Smaller states performed significantly better than large ones in February on public mobility, power consumption, vehicle sales and GST collections, Mint’s state recovery tracker shows
Economic recovery across India continued at a slow pace in February, with key high-frequency indicators showing mixed performance across major states. While goods and services tax (GST) data suggested activity was back to normal, indicators such as vehicle sales and electricity consumption retreated from earlier gains, shows the latest update to Mint’s state recovery tracker.
Maharashtra was the only one among major state economies to record year-on-year growth on each of the three indicators in February. Public movement, a fourth indicator considered in the tracker, also improved marginally to 85% of normal by February-end, despite the return of localized lockdowns in the state to curb a fresh spike in coronavirus cases.
Rajasthan and West Bengal also performed relatively better than other major states, with electricity consumption, GST collections, and mobility improving in February. Karnataka fared the worst, with power use and vehicle registrations declining and GST collections showing only a modest rise. Delhi saw a downturn on all these three counts, and had the lowest levels of public mobility among major states.
Public movement, electricity use, GST collections, and vehicle registrations are the four indicators of economic activity considered in the state recovery tracker. The tracker looks at the 12 largest state economies individually (each having at least 4% share in India’s gross domestic product or GDP), and clubs mid-sized economies (2–4% of India’s GDP) and small ones (1–2% of India’s GDP).
In February, India’s total electricity use increased only 3.5% compared to the same month last year, while GST collections rose 7%. The two growth figures had been 5% and 8%, respectively, in January. Vehicle registrations dropped 15%, a worse showing than the 9% decline in January. However, public mobility rose to about 93% of the pre-pandemic level, crossing the 90% mark for the first time during the pandemic.
In most months since the lockdown, larger state economies have shown a significantly weaker pace of revival than the rest of India. But that gap narrowed in February. The top six states—Maharashtra, Tamil Nadu, Uttar Pradesh, Karnataka, Gujarat, and West Bengal—recorded only marginally weaker public mobility (92% of normal) and vehicle sales decline (16%) than the national average. Growth in electricity use, however, remained far lower (1.3%) than India’s average.

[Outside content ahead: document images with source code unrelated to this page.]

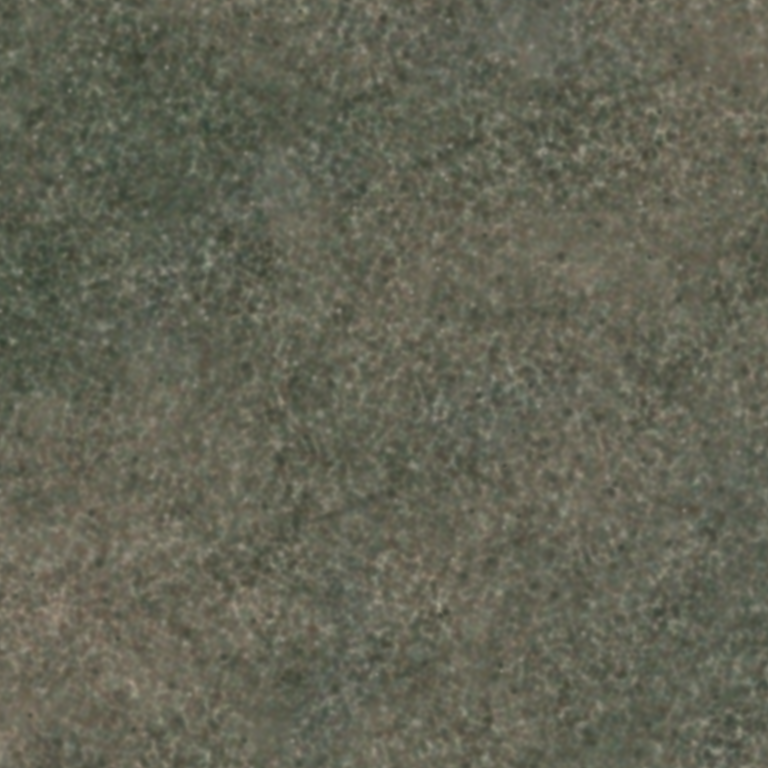
Give the GLSL for this texture, as a three.js fragment shader.

```glsl
varying vec2 vUv;

const vec3 MOSS = vec3(0.328, 0.354, 0.293);
const vec3 STRAW = vec3(0.446, 0.425, 0.364);
const vec3 SLATE = vec3(0.375, 0.396, 0.362);
const vec3 GRAIN_TINT = vec3(1.04, 1.0, 0.93);
const vec3 PALE_FLECK = vec3(0.63, 0.62, 0.57);
const vec3 DARK_FLECK = vec3(0.20, 0.22, 0.18);

// Two random values from 0 to 1 per lattice point
vec2 hash2(vec2 p) {
  vec3 q = fract(p.xyx * vec3(0.1031, 0.1030, 0.0973));
  q += dot(q, q.yzx + 33.33);
  return fract((q.xx + q.yz) * q.zy);
}

float slope(vec2 cell, vec2 corner, vec2 local) {
  return dot(hash2(cell + corner) * 2.0 - 1.0, local - corner);
}

// Gradient noise scaled to a spread of about one
float noise(vec2 p) {
  vec2 cell = floor(p);
  vec2 f = fract(p);
  vec2 w = f * f * f * (f * (f * 6.0 - 15.0) + 10.0);
  float low = mix(slope(cell, vec2(0.0), f), slope(cell, vec2(1.0, 0.0), f), w.x);
  float high = mix(slope(cell, vec2(0.0, 1.0), f), slope(cell, vec2(1.0), f), w.x);
  return 4.5 * mix(low, high, w.y);
}

vec2 rotate(vec2 p, float angle) {
  float c = cos(angle);
  float s = sin(angle);
  return vec2(c * p.x + s * p.y, c * p.y - s * p.x);
}

float cloud(vec2 p, int seed) {
  float sum = 0.0;
  float weight = 0.6;
  p += float(seed) * 17.3;
  for (int i = 0; i < 4; i++) {
    sum += weight * noise(p);
    p = rotate(p, 0.7) * 1.9 + 5.1;
    weight *= 0.7;
  }
  return sum;
}

float glow(vec2 p, vec2 centre, float radius) {
  vec2 d = (p - centre) / radius;
  return exp(-dot(d, d));
}

// Sparse soft dots, one candidate per cell
float flecks(vec2 p, float share, float radius) {
  vec2 cell = floor(p);
  float cover = 0.0;
  for (int y = -1; y <= 1; y++) {
    for (int x = -1; x <= 1; x++) {
      vec2 id = cell + vec2(float(x), float(y));
      vec2 pick = hash2(id + 71.0);
      float dotCover = glow(p, id + hash2(id), radius * (0.6 + 0.6 * pick.y));
      cover = max(cover, dotCover * step(pick.x, share));
    }
  }
  return cover;
}

// Short, nearly straight blades lying along one direction
float blades(vec2 p, float angle, float density) {
  vec2 bend = 0.003 * vec2(noise(p * 14.0), noise(p * 14.0 + 40.0));
  return noise(rotate(p + bend, angle) * density * vec2(0.5, 1.0));
}

float grainField(vec2 p) {
  float coarse = noise(rotate(p, 0.4) * 62.0 + 9.0);
  float fine = noise(rotate(p, 1.1) * 112.0 + 31.0);
  float leaning = blades(p, -0.9, 88.0);
  float upright = blades(p + 3.0, 1.3, 92.0);
  float lean = smoothstep(-0.8, 0.8, noise(p * 7.0 + 12.0));
  return 0.62 * coarse + 0.62 * fine + 0.4 * mix(upright, leaning, lean);
}

void main() {
  // Broad drift from green to dry ground
  float dryness = 0.56 + 0.19 * cloud(vUv * 5.0, 1);
  dryness -= 0.50 * glow(vUv, vec2(0.08, 0.76), 0.30);
  dryness += 0.42 * glow(vUv, vec2(0.10, 0.17), 0.20);
  dryness += 0.28 * glow(vUv, vec2(0.74, 0.38), 0.17);
  dryness += 0.30 * glow(vUv, vec2(0.94, 0.98), 0.13);
  dryness -= 0.30 * glow(vUv, vec2(0.93, 0.20), 0.16);
  vec3 color = mix(MOSS, STRAW, clamp(dryness, -0.1, 1.2));

  float cool = smoothstep(0.2, 1.6, cloud(vUv * 4.0, 2));
  cool += 0.6 * glow(vUv, vec2(0.95, 0.25), 0.25);
  color = mix(color, SLATE, 0.45 * min(cool, 1.0));

  // Clumps between the ground drift and the single grains
  color += 0.021 * cloud(vUv * 11.0, 4) * GRAIN_TINT;
  color += 0.013 * noise(rotate(vUv, 0.9) * 36.0 + 55.0) * GRAIN_TINT;

  // Grain, stronger in some patches than in others
  float strength = clamp(0.9 + 0.25 * cloud(vUv * 7.0, 3), 0.45, 1.4);
  float grain = grainField(vUv);
  grain += 0.12 * (grain * grain - 0.8);
  color += 0.045 * strength * grain * GRAIN_TINT;

  // Faint colour variation between grains
  float hue = noise(vUv * 58.0 + 80.0);
  color += 0.009 * hue * vec3(1.0, -0.5, -0.3);
  color.b += 0.008 * noise(vUv * 70.0 + 150.0);

  // Scattered pale and dark flecks
  color = mix(color, PALE_FLECK, 0.55 * flecks(vUv * 56.0, 0.06, 0.28));
  color = mix(color, DARK_FLECK, 0.55 * flecks(vUv * 50.0 + 200.0, 0.08, 0.30));

  gl_FragColor = vec4(color, 1.0);
}
```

These six states together account for half of the country’s gross domestic product (GDP), and hence, will be key to India’s economic revival.
The rise in electricity consumption, albeit muted, marked the sixth straight month of year-on-year increase. The total consumption across India in February was 104.7 billion units, compared to 101.2 billion units in the same period last year. Much of this growth came from mid- and small-sized states considered in the tracker, which saw a rise of 8.2% and 12.7%, respectively. Among major states, West Bengal (9.3%) and Rajasthan (7.1%) had the highest rise in February, whereas Tamil Nadu (-4.1%) saw the highest decline.
Around 1.47 million vehicles were registered across the country in February, compared to 1.74 million a year ago. Maharashtra (7.4%) and Kerala (5.4%) recorded the biggest y-o-y growth. With more than 25% decline, Gujarat, Karnataka, and Uttar Pradesh were at the bottom of the pile, continuing their trend of the previous month.
At Rs1.13 trillion, GST collections crossed the Rs1.1 trillion figure for the third time in a row. Gujarat showed the highest year-on-year rise (14%), followed by West Bengal (10%) and Rajasthan (10%).
The improvement in public mobility in February more than made up for the post-festive lull in January. Among bigger states, Uttar Pradesh saw footfalls at public locations almost touching pre-pandemic levels, followed by Kerala (97% of normal). On average, medium and smaller states are seeing a higher level of mobility than bigger states. States such as Bihar and Uttarakhand had footfalls going above the pre-pandemic level, whereas mobility was still around 80-85% of normal levels in Delhi and Maharashtra.
Workplace mobility reached 87% of pre-pandemic levels, compared to 81% in January, signalling continuing revival in business activity. Overall, footfalls in workplaces are inching towards the normal levels, Google data suggests.
But these gains are still fragile, and will be hard to retain if the pandemic worsens again. Share markets gave a glimpse of this fear when they lost 2% on 22 February partly in response to fresh spikes in cases in some states. The second phase of the vaccination drive, which began on Monday, will be the biggest glimmer of hope to keep economic outlook positive in the weeks to come.